= TASK REQUIREMENTS =
Task for the records below: please retype exactly and only the lines from the first through the one with "background: var(--paper); color: var(--ink);", with every picture omitted.

AVAILABLE RECORDS below:

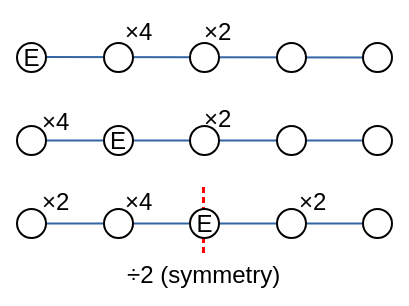
<!DOCTYPE html>
<html lang="en">
<head>
<meta charset="utf-8">
<title>Chain placements with symmetry</title>
<style>
:root { --paper: #fff; --ink: #000; --link: #3465a4; --axis: #f00; }
* { box-sizing: border-box; }
body { margin: 0; }
.diagram {
  position: relative; width: 409px; height: 306px; overflow: hidden;
  background: var(--paper); color: var(--ink);
  font: 24px/28px "Liberation Sans", Arial, sans-serif;
}
.links { position: absolute; inset: 0; display: block; }
.links line { stroke: var(--link); stroke-width: 2; }
.links .axis { stroke: var(--axis); stroke-width: 3; stroke-dasharray: 6 4; }
.chain {
  position: absolute; left: 16px; width: 377px; height: 31px;
  display: flex; justify-content: space-between;
}
.chain-1 { top: 42px; }
.chain-2 { top: 125px; }
.chain-3 { top: 208px; }
.node {
  width: 31px; height: 31px; border: 2px solid var(--ink); border-radius: 50%;
  background: var(--paper); display: flex; align-items: center; justify-content: center;
}
.factor { position: absolute; white-space: nowrap; }
.at-1 { left: 42px; }
.at-2 { left: 125px; }
.at-3 { left: 204px; }
.at-4 { left: 299px; }
.row-1 { top: 18px; }
.row-2 { top: 105px; }
.row-2.at-1 { top: 108px; }
.row-3 { top: 188px; }
.symmetry { position: absolute; left: 127px; top: 261px; margin: 0; white-space: nowrap; }
</style>
</head>
<body>
<main class="diagram">
  <svg class="links" width="409" height="306" viewBox="0 0 409 306" aria-hidden="true">
    <line x1="32" y1="57" x2="377" y2="57.5"/>
    <line x1="32" y1="140.5" x2="377" y2="140.5"/>
    <line x1="32" y1="223.5" x2="377" y2="223.5"/>
    <line class="axis" x1="203.5" y1="187" x2="203.5" y2="253"/>
  </svg>

  <div class="chain chain-1">
    <span class="node">E</span><span class="node"></span><span class="node"></span><span class="node"></span><span class="node"></span>
  </div>
  <span class="factor row-1 at-2">×4</span>
  <span class="factor row-1 at-3">×2</span>

  <div class="chain chain-2">
    <span class="node"></span><span class="node">E</span><span class="node"></span><span class="node"></span><span class="node"></span>
  </div>
  <span class="factor row-2 at-1">×4</span>
  <span class="factor row-2 at-3">×2</span>

  <div class="chain chain-3">
    <span class="node"></span><span class="node"></span><span class="node">E</span><span class="node"></span><span class="node"></span>
  </div>
  <span class="factor row-3 at-1">×2</span>
  <span class="factor row-3 at-2">×4</span>
  <span class="factor row-3 at-4">×2</span>

  <p class="symmetry">÷2 (symmetry)</p>
</main>
</body>
</html>
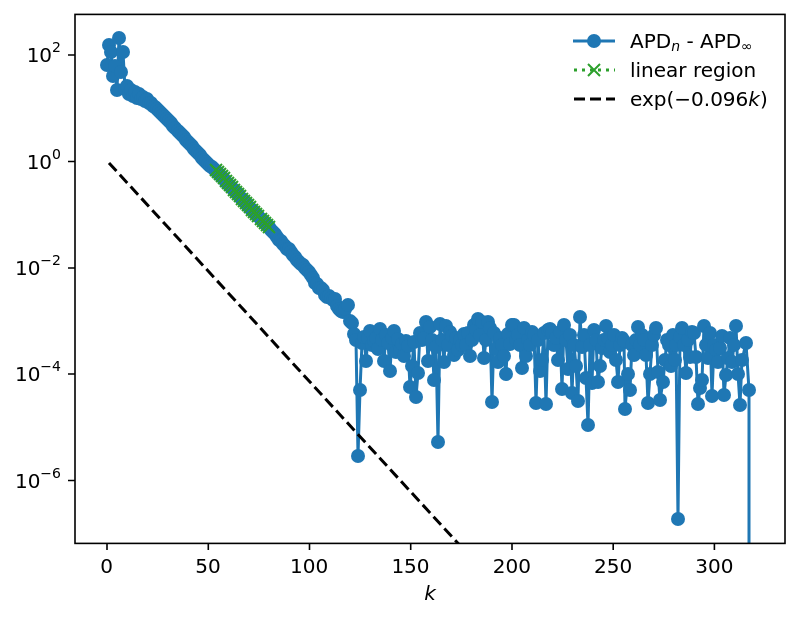
<!DOCTYPE html>
<html lang="en">
<head>
<meta charset="utf-8">
<title>Convergence chart</title>
<style>
:root { --series: #1f77b4; --region: #2ca02c; --ink: #000; --paper: #fff; }
* { box-sizing: border-box; margin: 0; padding: 0; }
html, body { width: 801px; height: 619px; overflow: hidden; background: var(--paper); }
.chart { position: relative; width: 801px; height: 619px; color: var(--ink); font: 20px/24px "DejaVu Sans", sans-serif; }
.plot { position: absolute; inset: 0; display: block; }
.y-axis { position: absolute; left: 0; top: 2px; width: 61px; display: flex; flex-direction: column; list-style: none; }
.y-axis li { height: 106.4px; display: flex; align-items: center; justify-content: flex-end; }
.y-axis sup { font-size: 14px; line-height: 14px; position: relative; top: -8px; }
.x-axis { position: absolute; left: 56px; top: 554px; width: 709px; display: grid; grid-template-columns: repeat(7, 1fr); list-style: none; text-align: center; }
.x-title { position: absolute; left: 75px; top: 581px; width: 710px; text-align: center; font-style: italic; }
.legend { position: absolute; left: 573px; top: 26px; display: grid; grid-template-columns: 42px auto; grid-auto-rows: 29px; column-gap: 15px; align-items: center; white-space: nowrap; }
.legend svg { display: block; }
.legend sub { font-size: 14px; line-height: 0; vertical-align: -3px; }
.series { fill: none; stroke: var(--series); stroke-width: 3; stroke-linejoin: round; }
.dot { fill: var(--series); }
.region { fill: none; stroke: var(--region); stroke-width: 3; stroke-dasharray: 3 5; }
.cross { stroke: var(--region); stroke-width: 2; fill: none; }
.fit { stroke: var(--ink); stroke-width: 3; stroke-dasharray: 11 5; }
.frame { fill: none; stroke: var(--ink); stroke-width: 1.6; }
</style>
</head>
<body>
<main class="chart">
<svg class="plot" width="801" height="619" viewBox="0 0 801 619" role="img" aria-label="Logarithmic plot of APD difference against k">
<defs>
<clipPath id="plot-area"><rect x="75" y="14" width="710" height="529"/></clipPath>
<marker id="dot" markerUnits="userSpaceOnUse" markerWidth="14" markerHeight="14" refX="7" refY="7"><circle class="dot" cx="7" cy="7" r="7"/></marker>
<marker id="cross" markerUnits="userSpaceOnUse" markerWidth="16" markerHeight="16" refX="8" refY="8"><path class="cross" d="M2 2L14 14M14 2L2 14"/></marker>
</defs>
<g clip-path="url(#plot-area)">
<polyline class="series" marker-start="url(#dot)" marker-mid="url(#dot)" marker-end="url(#dot)" points="107,65 109,45 111,52 113,76 115,66 117,90 119,38 121,72 123,52 125,89 127,86 129,94 131,90 133,96 135,92 137,98 139,94 141,99 143,97 145,101 147,99 149,103 151,103 153,106 155,107 157,109 159,111 161,113 163,115 165,117 167,119 169,121 171,123 173,126 175,128 178,131 180,133 182,135 184,137 186,140 188,142 190,144 192,146 194,149 196,151 198,153 200,155 202,158 204,160 206,162 208,164 210,166 212,167 214,169 216,171 218,173 220,175 222,177 224,179 226,182 228,184 230,186 232,188 234,190 236,192 238,194 240,197 242,199 244,201 246,203 248,206 250,208 252,210 254,212 256,214 258,216 261,219 263,221 265,223 267,225 269,227 271,230 273,232 275,234 277,237 279,240 281,241 283,244 285,246 287,249 289,249 291,252 293,255 295,257 297,260 299,262 301,264 303,265 305,268 307,270 309,272 311,275 313,278 315,283 317,284 319,288 321,288 323,290 325,295 327,297 329,296 331,298 333,300 335,299 337,306 339,309 341,311 343,312 345,309 348,305 350,321 352,323 354,334 356,340 358,456 360,390 362,343 364,337 366,361 368,338 370,331 372,345 374,341 376,338 378,349 380,329 382,340 384,361 386,335 388,343 390,371 392,338 394,331 396,352 398,339 400,350 402,344 404,356 406,341 408,346 410,387 412,366 414,342 416,397 418,373 420,333 422,340 424,338 426,322 428,361 430,327 432,340 434,380 436,347 438,442 440,324 442,340 444,362 446,326 448,345 450,332 452,336 454,355 456,338 458,350 460,340 462,345 464,334 466,345 468,333 470,356 472,340 474,325 476,330 478,319 480,335 482,322 484,358 486,340 488,322 490,328 492,402 494,333 496,349 498,362 500,338 502,345 504,356 506,374 508,334 510,344 512,325 514,325 516,340 518,335 520,345 522,368 524,328 526,356 528,340 530,345 532,332 534,335 536,403 538,340 540,371 542,360 544,333 546,404 548,330 550,329 552,333 554,345 556,338 558,360 560,332 562,389 564,325 566,340 568,369 570,335 572,393 574,345 576,366 578,401 580,317 582,347 584,335 586,378 588,425 590,345 592,383 594,330 596,340 598,382 600,366 602,348 604,340 606,326 608,338 610,352 612,345 614,335 616,360 618,382 620,345 622,338 624,341 625,409 628,374 630,390 632,345 634,355 636,340 638,327 640,345 642,335 644,340 646,355 648,403 650,374 652,345 654,335 656,328 658,372 660,400 663,382 665,360 667,340 669,345 671,366 673,335 675,360 676,345 678,519 680,337 682,328 684,345 686,373 688,340 690,357 692,332 694,333 696,357 698,404 700,388 702,380 704,326 706,345 708,358 710,333 712,396 714,345 716,350 718,362 720,348 722,336 724,395 726,375 728,358 730,338 732,362 734,345 736,326 738,374 740,405 742,360 746,343 749,390 749,560"/>
<polyline class="region" marker-start="url(#cross)" marker-mid="url(#cross)" marker-end="url(#cross)" points="216,170 218,172 220,174 222,176 224,178 226,181 228,183 230,185 232,187 234,190 236,192 238,194 240,196 242,199 244,201 246,203 248,205 250,207 252,210 254,212 256,214 258,216 261,219 263,221 265,223 267,225 269,227"/>
<line class="fit" x1="109" y1="163" x2="460" y2="545.5"/>
</g>
<rect class="frame" x="75" y="14.4" width="710" height="529"/>
<path class="frame" d="M68 55H75M68 161.5H75M68 268H75M68 374H75M68 480.5H75M107 543V550M208.3 543V550M309.5 543V550M410.7 543V550M512 543V550M613.2 543V550M714.4 543V550"/>
</svg>
<ul class="y-axis">
<li>10<sup>2</sup></li>
<li>10<sup>0</sup></li>
<li>10<sup>−2</sup></li>
<li>10<sup>−4</sup></li>
<li>10<sup>−6</sup></li>
</ul>
<ul class="x-axis">
<li>0</li><li>50</li><li>100</li><li>150</li><li>200</li><li>250</li><li>300</li>
</ul>
<p class="x-title">k</p>
<section class="legend" aria-label="Legend">
<svg width="42" height="16" viewBox="0 0 42 16"><path class="series" d="M0 8H42"/><circle class="dot" cx="21" cy="8" r="7"/></svg>
<span>APD<sub><i>n</i></sub> - APD<sub>∞</sub></span>
<svg width="42" height="16" viewBox="0 0 42 16"><path class="region" d="M1 8H42"/><path class="cross" d="M15 2L27 14M27 2L15 14"/></svg>
<span>linear region</span>
<svg width="42" height="16" viewBox="0 0 42 16"><line class="fit" x1="1" y1="8" x2="42" y2="8"/></svg>
<span>exp(−0.096<i>k</i>)</span>
</section>
</main>
</body>
</html>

End of AVAILABLE RECORDS.

= PROBLEM SOLUTION =
<!DOCTYPE html>
<html lang="en">
<head>
<meta charset="utf-8">
<title>Chain placements with symmetry</title>
<style>
:root { --paper: #fff; --ink: #000; --link: #3465a4; --axis: #f00; }
* { box-sizing: border-box; }
body { margin: 0; }
.diagram {
  position: relative; width: 409px; height: 306px; overflow: hidden;
  background: var(--paper); color: var(--ink);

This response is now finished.